---------- Data extract ----------

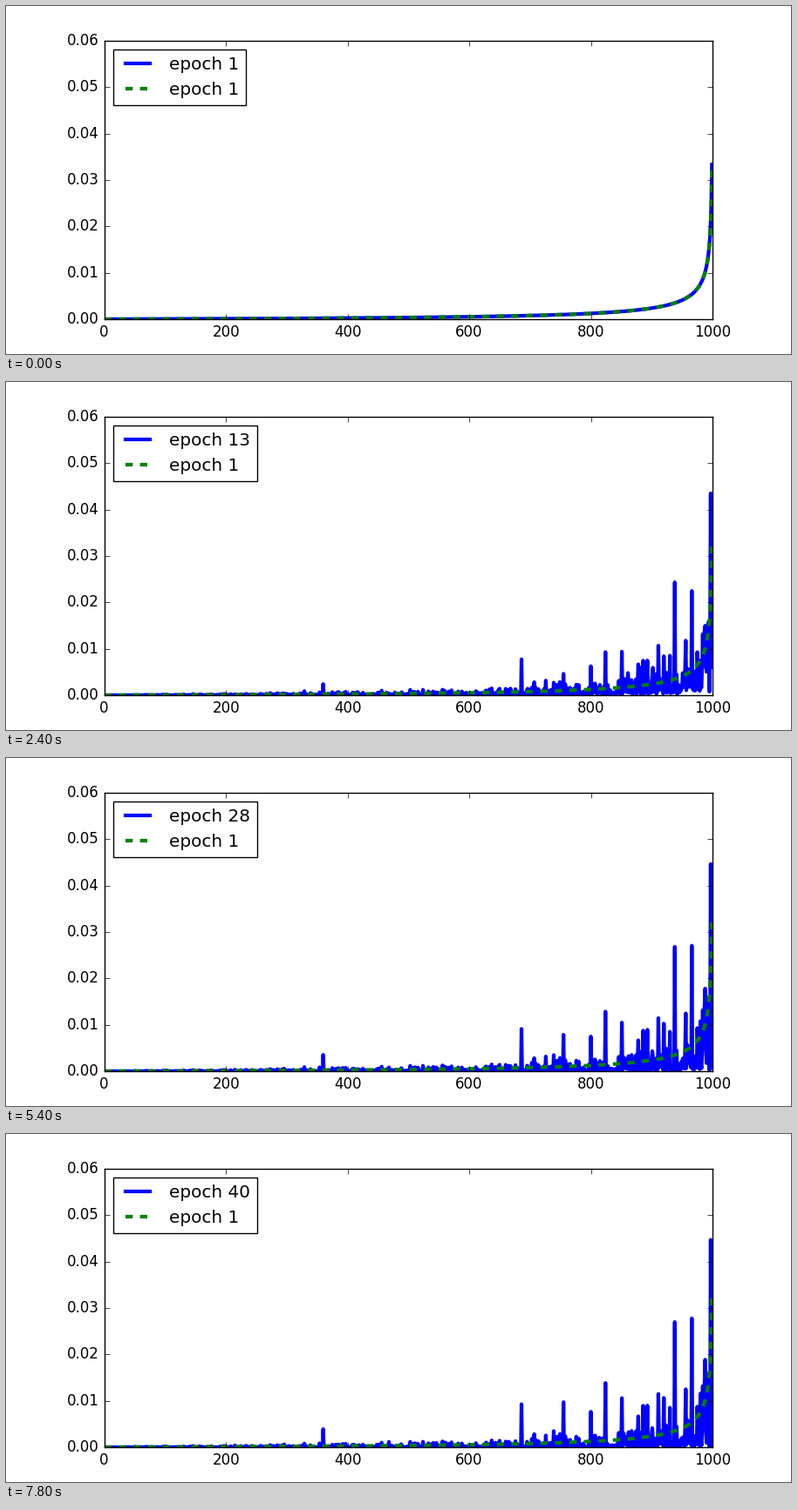
A matplotlib script that plays this animation: 900 px wide and 400 px high, repeating every 8000 ms.

```python
import matplotlib.pyplot as plt
import numpy as np
from matplotlib.animation import FuncAnimation

plt.style.use("classic")

EPOCHS = 40
N = 1000
x = np.arange(N)
p = x / N

# Sorted log-normal curve; the bracket approximates the normal quantile
z = (p ** 0.135 - (1 - p) ** 0.135) / 0.1975
base = 3.6e-4 * np.exp(1.475 * z)

# Main spikes: index, final height, rise time in epochs
SPIKES = [
    (360, 0.0042, 15), (686, 0.0093, 7), (755, 0.0150, 40), (800, 0.0077, 8),
    (824, 0.0145, 13), (851, 0.0106, 6), (886, 0.0090, 8), (911, 0.0115, 5),
    (920, 0.0108, 10), (938, 0.0270, 5.5), (956, 0.0125, 5),
    (966, 0.0280, 8.5), (988, 0.0200, 18), (997, 0.0447, 4),
    (998, 0.0060, 5), (999, 0, 7),
]

# Every other entry drifts at random up to its own ceiling
rng = np.random.default_rng(7)
early, late = rng.normal(size=(2, N))
spread = 0.7 + 0.35 * rng.exponential(size=N)
ceiling = np.minimum(base * (1.5 + 2 * (1 - p)) * spread,
                     rng.uniform(0.011, 0.0158, N))
ceiling = np.maximum(ceiling, base)


def values(epoch):
    s = np.log(epoch)
    walk = early * np.cos(0.3 * s) + late * np.sin(0.3 * s)
    y = np.minimum(base * np.exp(0.45 * s * walk - 0.1 * s * s), ceiling)
    for i, height, rise in SPIKES:
        y[i] = height + (base[i] - height) * np.exp((1 - epoch) / rise)
    return y


fig, ax = plt.subplots(figsize=(9, 4), dpi=100, facecolor="white")
fig.subplots_adjust(left=0.1251, right=0.9, bottom=0.1, top=0.9)
line, = ax.plot(x, values(1), "b-", lw=3, label="epoch 1")
ax.plot(x, base, "g--", lw=3, label="epoch 1")
ax.set_xlim(0, 1000)
ax.set_ylim(0, 0.06)
ax.set_xticks(range(0, 1001, 200))
ax.set_yticks(np.arange(7) * 0.01)
label = ax.legend(loc="upper left").get_texts()[0]


def draw(frame):
    epoch = frame + 1
    line.set_ydata(values(epoch))
    label.set_text(f"epoch {epoch}")
    return line, label


anim = FuncAnimation(fig, draw, frames=EPOCHS, interval=200, repeat=True, blit=False)
plt.show()
```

----------

Exercise: All of the records should be set down exactly, minus the pictures they hold.

Answer to the exercise:
A matplotlib script that plays this animation: 900 px wide and 400 px high, repeating every 8000 ms.

```python
import matplotlib.pyplot as plt
import numpy as np
from matplotlib.animation import FuncAnimation

plt.style.use("classic")

EPOCHS = 40
N = 1000
x = np.arange(N)
p = x / N

# Sorted log-normal curve; the bracket approximates the normal quantile
z = (p ** 0.135 - (1 - p) ** 0.135) / 0.1975
base = 3.6e-4 * np.exp(1.475 * z)

# Main spikes: index, final height, rise time in epochs
SPIKES = [
    (360, 0.0042, 15), (686, 0.0093, 7), (755, 0.0150, 40), (800, 0.0077, 8),
    (824, 0.0145, 13), (851, 0.0106, 6), (886, 0.0090, 8), (911, 0.0115, 5),
    (920, 0.0108, 10), (938, 0.0270, 5.5), (956, 0.0125, 5),
    (966, 0.0280, 8.5), (988, 0.0200, 18), (997, 0.0447, 4),
    (998, 0.0060, 5), (999, 0, 7),
]

# Every other entry drifts at random up to its own ceiling
rng = np.random.default_rng(7)
early, late = rng.normal(size=(2, N))
spread = 0.7 + 0.35 * rng.exponential(size=N)
ceiling = np.minimum(base * (1.5 + 2 * (1 - p)) * spread,
                     rng.uniform(0.011, 0.0158, N))
ceiling = np.maximum(ceiling, base)


def values(epoch):
    s = np.log(epoch)
    walk = early * np.cos(0.3 * s) + late * np.sin(0.3 * s)
    y = np.minimum(base * np.exp(0.45 * s * walk - 0.1 * s * s), ceiling)
    for i, height, rise in SPIKES:
        y[i] = height + (base[i] - height) * np.exp((1 - epoch) / rise)
    return y


fig, ax = plt.subplots(figsize=(9, 4), dpi=100, facecolor="white")
fig.subplots_adjust(left=0.1251, right=0.9, bottom=0.1, top=0.9)
line, = ax.plot(x, values(1), "b-", lw=3, label="epoch 1")
ax.plot(x, base, "g--", lw=3, label="epoch 1")
ax.set_xlim(0, 1000)
ax.set_ylim(0, 0.06)
ax.set_xticks(range(0, 1001, 200))
ax.set_yticks(np.arange(7) * 0.01)
label = ax.legend(loc="upper left").get_texts()[0]


def draw(frame):
    epoch = frame + 1
    line.set_ydata(values(epoch))
    label.set_text(f"epoch {epoch}")
    return line, label


anim = FuncAnimation(fig, draw, frames=EPOCHS, interval=200, repeat=True, blit=False)
plt.show()
```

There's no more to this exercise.